The Washington Redskins have become a popular candidate to present the Rams with a trade package to move up to the No. 1 pick and select quarterback Sam Bradford if the conjecture of talk radio and the internet is to be believed.
And while the theory stands up in some ways (owner Daniel Snyder is prone to splashy moves and Jason Campbell being signed for only one more year chief among them), the most basic element of any deal is lacking.
The Redskins simply lack the ammunition to make this trade happen.
Washington owns only five picks in the 2010 draft, tied with Baltimore and Chicago with the least picks of any team. They have two very high picks -- the 4th and 37th overall -- but otherwise only have their 4th, 5th and 7th round picks.

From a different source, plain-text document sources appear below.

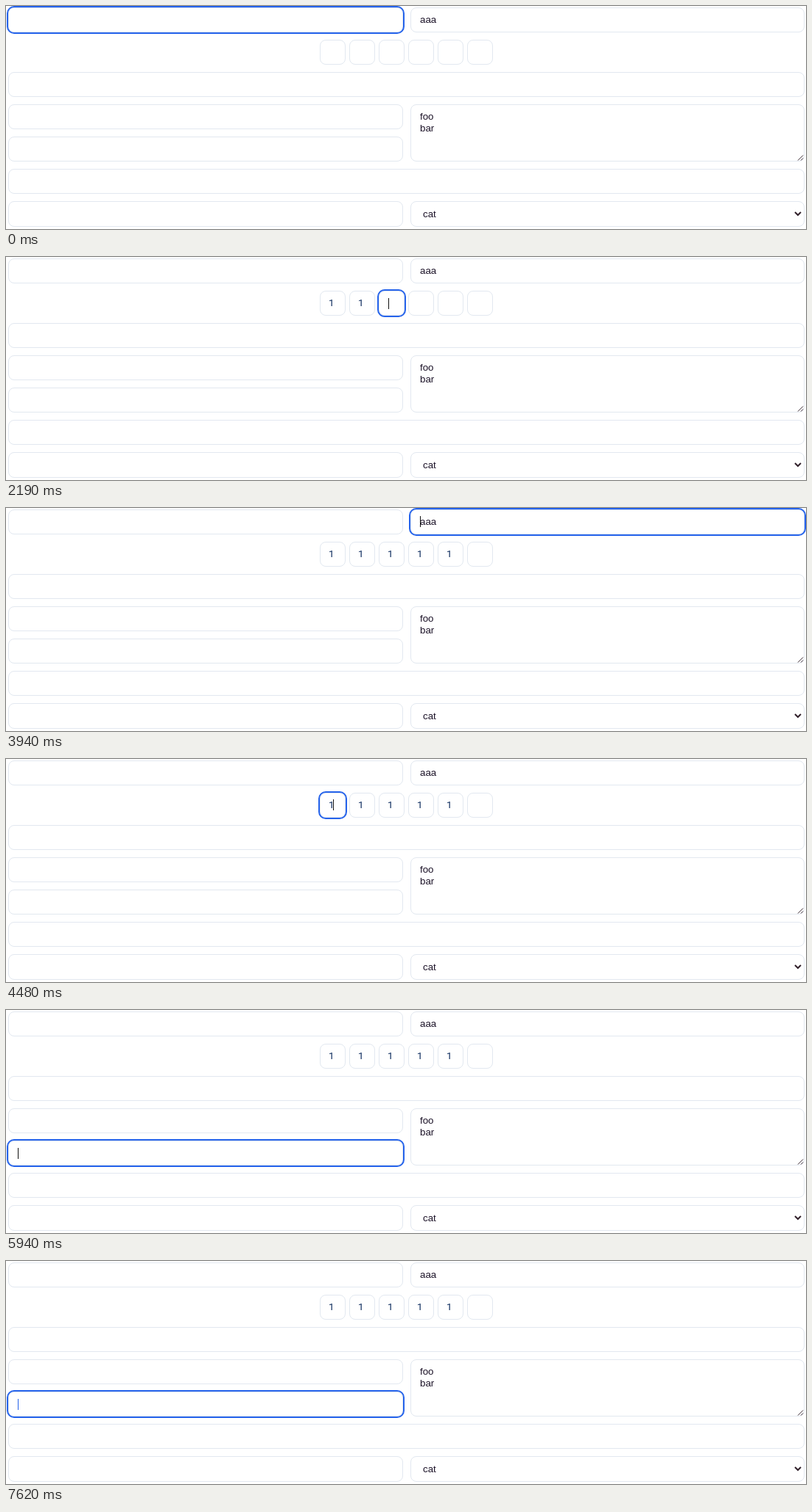
These frames come from a looping animation (1086 px wide and 304 px high, 8000 ms). An HTML page:

```html
<!DOCTYPE html>
<html lang="en">
<head>
<meta charset="utf-8">
<title>Form navigation</title>
<style>
  html, body { margin: 0; width: 100%; height: 100%; overflow: hidden; background: #fff; }
  svg { display: block; }
  .field { fill: #fff; stroke: #e2e8f0; }
  #ring { fill: none; stroke: #2563eb; stroke-width: 2; }
  text { font: 13.333px Arial, "Liberation Sans", sans-serif; fill: #1c1328; }
  .digit { font-family: Roboto, sans-serif; fill: #0b2a5c; }
  .mark { fill: none; stroke: #33222c; }
</style>
</head>
<body>
<svg width="1086" height="304" viewBox="0 0 1086 304">
  <g id="fields"></g>
  <text x="562" y="23">aaa</text>
  <text x="562" y="155">foo</text>
  <text x="562" y="171">bar</text>
  <text x="566" y="288">cat</text>
  <path class="mark" d="M1075 210.5l7-7M1079 210.5l3-3"/>
  <path class="mark" stroke-width="2" d="M1071 281l4 4 4-4"/>
  <g id="digits"></g>
  <rect id="ring" height="36" rx="9"/>
  <rect id="caret" width="1" height="15"/>
</svg>
<script>
const LOOP = 8000, BLUE = '#2563eb';
const $ = id => document.getElementById(id);

function add(parent, tag, attrs) {
  const el = document.createElementNS('http://www.w3.org/2000/svg', tag);
  for (const key in attrs) el.setAttribute(key, attrs[key]);
  return parent.appendChild(el);
}

// x, y, width, height
const fields = {
  name: [3, 2, 536, 34],
  word: [549, 2, 535, 34],
  wide: [3, 90, 1081, 34],
  upper: [3, 134, 536, 34],
  lower: [3, 178, 536, 34],
  area: [549, 134, 535, 78],
  long: [3, 222, 1081, 34],
  last: [3, 266, 536, 35],
  pick: [549, 266, 535, 35]
};
for (let i = 0; i < 6; i++) fields['pin' + i] = [426 + 40 * i, 46, 35, 34];

for (const [x, y, w, h] of Object.values(fields))
  add($('fields'), 'rect', { class: 'field', x: x + .5, y: y + .5, width: w - 1, height: h - 1, rx: 7.5 });

const typedAt = [1990, 2190, 2460, 2650, 2920];
const digits = typedAt.map((_, i) => {
  const el = add($('digits'), 'text', { class: 'digit', x: 438 + 40 * i, y: 67 });
  el.textContent = '1';
  return el;
});

// time, focused field, caret offset (x = 0 hides it), caret colour
const steps = [
  [0, 'name', 0],
  [460, 'name'],
  [990, 'name', 0],
  [1460, 'pin0'],
  [1990, 'pin1'],
  [2190, 'pin2'],
  [2460, 'pin3'],
  [2650, 'pin4'],
  [2920, 'pin5'],
  [3120, 'word', 35, 9, BLUE],
  [3520, 'word', 28, 9],
  [3720, 'word', 20, 9],
  [3940, 'word', 13, 9],
  [4170, 'name'],
  [4480, 'pin0', 18, 9],
  [4790, 'pin1', 18, 9],
  [5100, 'pin2', 18, 9],
  [5250, 'wide', 13, 10, BLUE],
  [5630, 'upper'],
  [5940, 'lower'],
  [6250, 'area', 13, 9],
  [6550, 'area', 13, 25],
  [6630, 'area', 20, 25],
  [7010, 'area', 28, 25],
  [7240, 'long'],
  [7620, 'lower', 13, 10, BLUE]
];

function show(el, visible) {
  el.setAttribute('visibility', visible ? 'visible' : 'hidden');
}

function place(el, x, y) {
  el.setAttribute('x', x);
  el.setAttribute('y', y);
}

function draw(now) {
  const t = now % LOOP;
  const [, focus, dx = 13, dy = 10, color = '#111'] = steps.findLast(step => step[0] <= t);
  const [x, y, w] = fields[focus];

  place($('ring'), x - 1, y - 1);
  $('ring').setAttribute('width', w + 2);
  show($('ring'), focus !== 'area');

  place($('caret'), x + dx, y + dy);
  $('caret').setAttribute('fill', color);
  show($('caret'), dx > 0);

  digits.forEach((el, i) => show(el, t >= typedAt[i]));
  requestAnimationFrame(frame);
}

const start = performance.now();
function frame() { draw(performance.now() - start); }
frame();
</script>
</body>
</html>
```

According to an NFL Draft trade chart given to me years ago by an NFL executive, the first pick is worth 3000 points. In a year such as this one, where there is clear cut top quarterback likely to be the first pick, some executives feel the pick is worth even more. Washington's 4th overall pick is worth 1800 points. The 37th overall is worth 530. Washington's 4th (103rd overall) is worth 88 points. Their 5th (135th overall) is worth 38.5. Their 7th (211th overall) is worth only 8 points. The collective value of the Redskins' five picks this year is only 2,464.5.
Barring the club packaging all of their picks in a Mike Ditka-loves-Rick Williams type scenario, the Redskins would have to trade future picks as part of the deal, at least their 2011 second round pick.
Considering the varied needs of this team, giving up a hoard of picks in 2010 or in the future simply doesn't make sense -- which is why it won't happen.